Higher education evolution, or Creative Destruction as this article calls it, typifies the tendency of costs to soar in industries where labor costs rise as productivity remains the same. This article in the Economist was surprising in the way it combined MOOCs, which are not for credit – the only MOOC, at Georgia Tech, that is for-credit – and the ASU Online program, which is not a MOOC. The author predicts a higher ed future of MOOCs, whereas I see them in their current form as an interim solution. Nonetheless the virtual migration of a good deal of higher ed will most likely continue. The victims, such as the small towns that rely on universities, will likely feel some pain. “Whereas the prices of cars, computers and much else have fallen dramatically, universities, protected by public-sector funding and the premium employers place on degrees, have been able to charge ever more for the same service.

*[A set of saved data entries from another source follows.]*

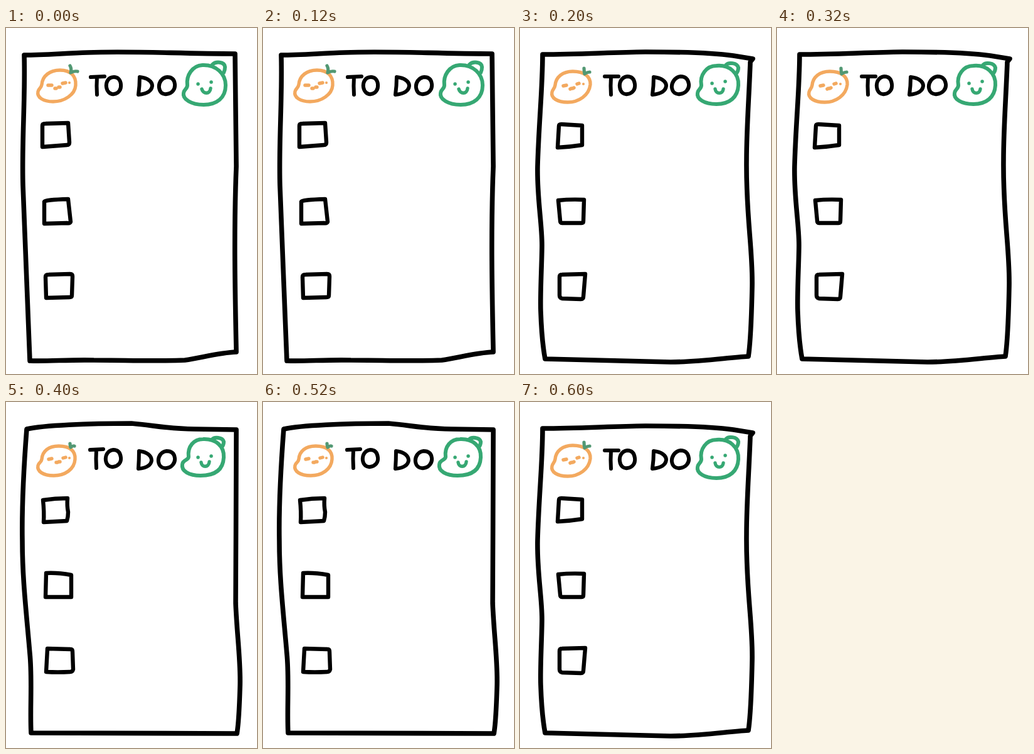
An HTML page that plays this animation: 400x550 px, repeating every 0.8 s.

```html
<!DOCTYPE html>
<html lang="en">
<head>
<meta charset="utf-8">
<title>To do list</title>
<style>
  html, body { margin: 0; width: 100%; height: 100%; overflow: hidden; background: #fff; }
  svg { display: block; width: 400px; height: 550px; }
  path { fill: none; stroke-linecap: round; stroke-linejoin: round; }
  .edge { stroke: #000; stroke-width: 7.6; }
  .box { stroke: #000; stroke-width: 6.4; }
  .word { stroke: #000; stroke-width: 6; }
  .fruit { stroke: #f3a95f; stroke-width: 5.4; }
  .leaf { stroke: #529873; stroke-width: 5.2; }
  .pal { stroke: #36a873; stroke-width: 6; }
  .dot, .smile { stroke-width: 5.4; }
  .speck { stroke-width: 4; }

  /* Three wobbling drawings, shown as a, b, c, b */
  .pose { visibility: hidden; animation: 800ms step-end infinite; }
  #a { animation-name: first; }
  #b { animation-name: between; }
  #c { animation-name: third; }
  @keyframes first { 0% { visibility: visible; } 25%, 100% { visibility: hidden; } }
  @keyframes between {
    0%, 50%, 100% { visibility: hidden; }
    25%, 75% { visibility: visible; }
  }
  @keyframes third { 0%, 75%, 100% { visibility: hidden; } 50% { visibility: visible; } }
</style>
</head>
<body>
<svg viewBox="0 0 400 550" role="img" aria-label="TO DO">
  <g id="a" class="pose">
    <path class="edge" d="M29 43C60 43 95 40 130 39C200 36 275 41 365 41C366 100 366 160 367 220C363 320 365 420 367 515C340 516 312 524 285 528C240 530 190 528 140 528C100 527 70 530 38 529C35 440 30 340 27 250C25 180 31 110 29 43Z"/>
    <path class="box" d="M58 155Q58 152 63 152L99 151L101 182Q101 186 97 186L58 189Z"/>
    <path class="box" d="M61 276Q62 273 99 272L103 308Q102 311 97 310L61 311Z"/>
    <path class="box" d="M63 396Q63 392 68 392L102 391Q106 391 106 395L105 425Q105 428 101 428L64 429Z"/>
    <path class="word" d="M135 78L157 77M145 78Q144 92 145 106"/>
    <path class="word" d="M172 78C163 78 159 86 160 94C161 101 166 106 172 105C180 104 184 97 183 89C182 82 178 78 172 78Z"/>
    <path class="word" d="M213 78Q213 92 211 106M213 78C225 79 233 85 233 92C232 101 222 105 211 106"/>
    <path class="word" d="M257 78C248 79 243 87 244 95C245 102 249 106 256 105C265 104 270 97 269 89C268 81 263 78 257 78Z"/>
    <path class="fruit" d="M57 90C58 76 70 67 86 67C103 67 112 76 111 91C110 106 93 117 75 117C59 117 49 110 51 101C52 96 56 96 57 90Z"/>
    <path class="fruit" d="M67 91L73 91M90 88L95 87M78 96L80 96M84 94L86 94"/>
    <path class="fruit speck" d="M101 87h.1"/>
    <path class="leaf" d="M102 60Q105 65 103 71Q108 68 114 69"/>
    <path class="pal" d="M289 91C287 75 297 60 313 59C335 58 350 73 350 91C350 111 336 122 315 122C295 122 281 113 283 103C284 97 289 97 289 91Z"/>
    <path class="pal" d="M329 58C334 53 348 53 349 62Q349 67 347 71"/>
    <path class="pal dot" d="M306 89h.1M327 86h.1"/>
    <path class="pal smile" d="M312 97C314 105 325 106 326 96"/>
  </g>

  <g id="b" class="pose">
    <path class="edge" d="M36 42C90 42 140 39 200 38C260 38 310 40 340 44L371 49L367 54C365 110 361 160 361 210C360 300 371 350 370 410C369 460 368 495 364 522C330 524 285 531 240 531C170 529 100 527 40 526C37 510 34 480 33 450C32 420 35 370 35 345C35 310 27 270 28 220C30 150 36 95 36 42Z"/>
    <path class="box" d="M62 156Q62 153 66 153L99 155L99 186Q80 189 60 190Z"/>
    <path class="box" d="M61 274Q80 272 102 273L101 307Q101 310 98 310L67 310Q64 310 64 306Z"/>
    <path class="box" d="M63 396Q63 392 67 392L104 391L101 427Q101 431 97 431L67 430Q63 429 63 425Z"/>
    <path class="word" d="M135 77L157 77M145 78Q144 92 145 106"/>
    <path class="word" d="M171 77C162 78 158 86 159 94C160 102 165 106 171 105C180 104 184 97 183 89C182 81 178 77 171 77Z"/>
    <path class="word" d="M213 78Q213 92 211 106M213 78C225 79 233 85 233 92C232 101 222 105 211 106"/>
    <path class="word" d="M256 77C247 78 241 87 242 95C243 102 248 106 255 105C264 104 270 97 269 89C268 81 263 77 256 77Z"/>
    <path class="fruit" d="M56 91C57 78 68 69 84 69C102 69 113 77 112 90C110 107 94 118 76 118C59 118 49 111 51 102C52 97 55 97 56 91Z"/>
    <path class="fruit" d="M69 92L74 91M91 89L94 88M80 97L82 96M84 96L86 95"/>
    <path class="fruit speck" d="M101 89h.1"/>
    <path class="leaf" d="M102 64Q102 68 103 73Q107 70 111 70"/>
    <path class="pal" d="M289 91C286 75 297 60 313 60C334 58 349 72 348 91C347 110 334 121 313 121C294 121 281 113 283 103C284 97 289 97 289 91Z"/>
    <path class="pal" d="M328 59C332 54 346 55 348 63Q348 68 345 72"/>
    <path class="pal dot" d="M306 88h.1M327 85h.1"/>
    <path class="pal smile" d="M311 97C312 105 323 106 324 97"/>
  </g>

  <g id="c" class="pose">
    <path class="edge" d="M33 43C60 37 130 34 200 34C235 37 260 43 300 43L367 44C366 130 367 230 366 320C368 370 374 410 373 450C372 485 371 510 368 527C260 526 150 526 40 526C38 490 42 440 38 400C32 330 26 280 26 220C25 160 29 95 33 43Z"/>
    <path class="box" d="M59 156Q78 153 98 153Q97 165 99 175Q99 183 97 189L60 191Q61 175 59 156Z"/>
    <path class="box" d="M64 272Q82 271 104 275L104 310L63 310Z"/>
    <path class="box" d="M66 392L103 393Q106 393 106 397L107 425Q106 429 102 429Q82 430 64 429Z"/>
    <path class="word" d="M134 76L155 75M144 76Q143 90 144 105"/>
    <path class="word" d="M171 76C162 77 158 85 159 93C160 100 165 104 171 103C179 102 184 96 183 88C182 80 178 76 171 76Z"/>
    <path class="word" d="M212 78Q212 92 211 106M212 78C224 79 232 85 232 93C231 101 222 105 211 106"/>
    <path class="word" d="M256 78C247 79 242 87 243 95C244 102 249 106 256 105C264 104 270 97 269 89C268 81 263 78 256 78Z"/>
    <path class="fruit" d="M57 91C58 78 68 70 84 70C102 70 111 78 110 91C109 107 94 117 76 117C59 117 49 110 51 101C52 96 56 97 57 91Z"/>
    <path class="fruit" d="M68 91L73 90M91 89L95 88M80 96L82 96M84 95L86 95"/>
    <path class="fruit speck" d="M101 89h.1"/>
    <path class="leaf" d="M102 66Q102 69 103 72Q107 69 109 70"/>
    <path class="pal" d="M291 87C289 71 299 59 314 59C334 58 348 70 347 88C346 108 333 117 310 117C292 117 279 110 281 99C282 91 291 93 291 87Z"/>
    <path class="pal" d="M328 60C332 55 345 56 347 63Q347 68 344 72"/>
    <path class="pal dot" d="M306 88h.1M327 86h.1"/>
    <path class="pal smile" d="M311 96C312 104 323 105 324 95"/>
  </g>
</svg>
</body>
</html>
```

For two decades the cost of going to college in America has risen by 1.6 percentage points more than inflation every year.”
via Higher education: Creative destruction | The Economist.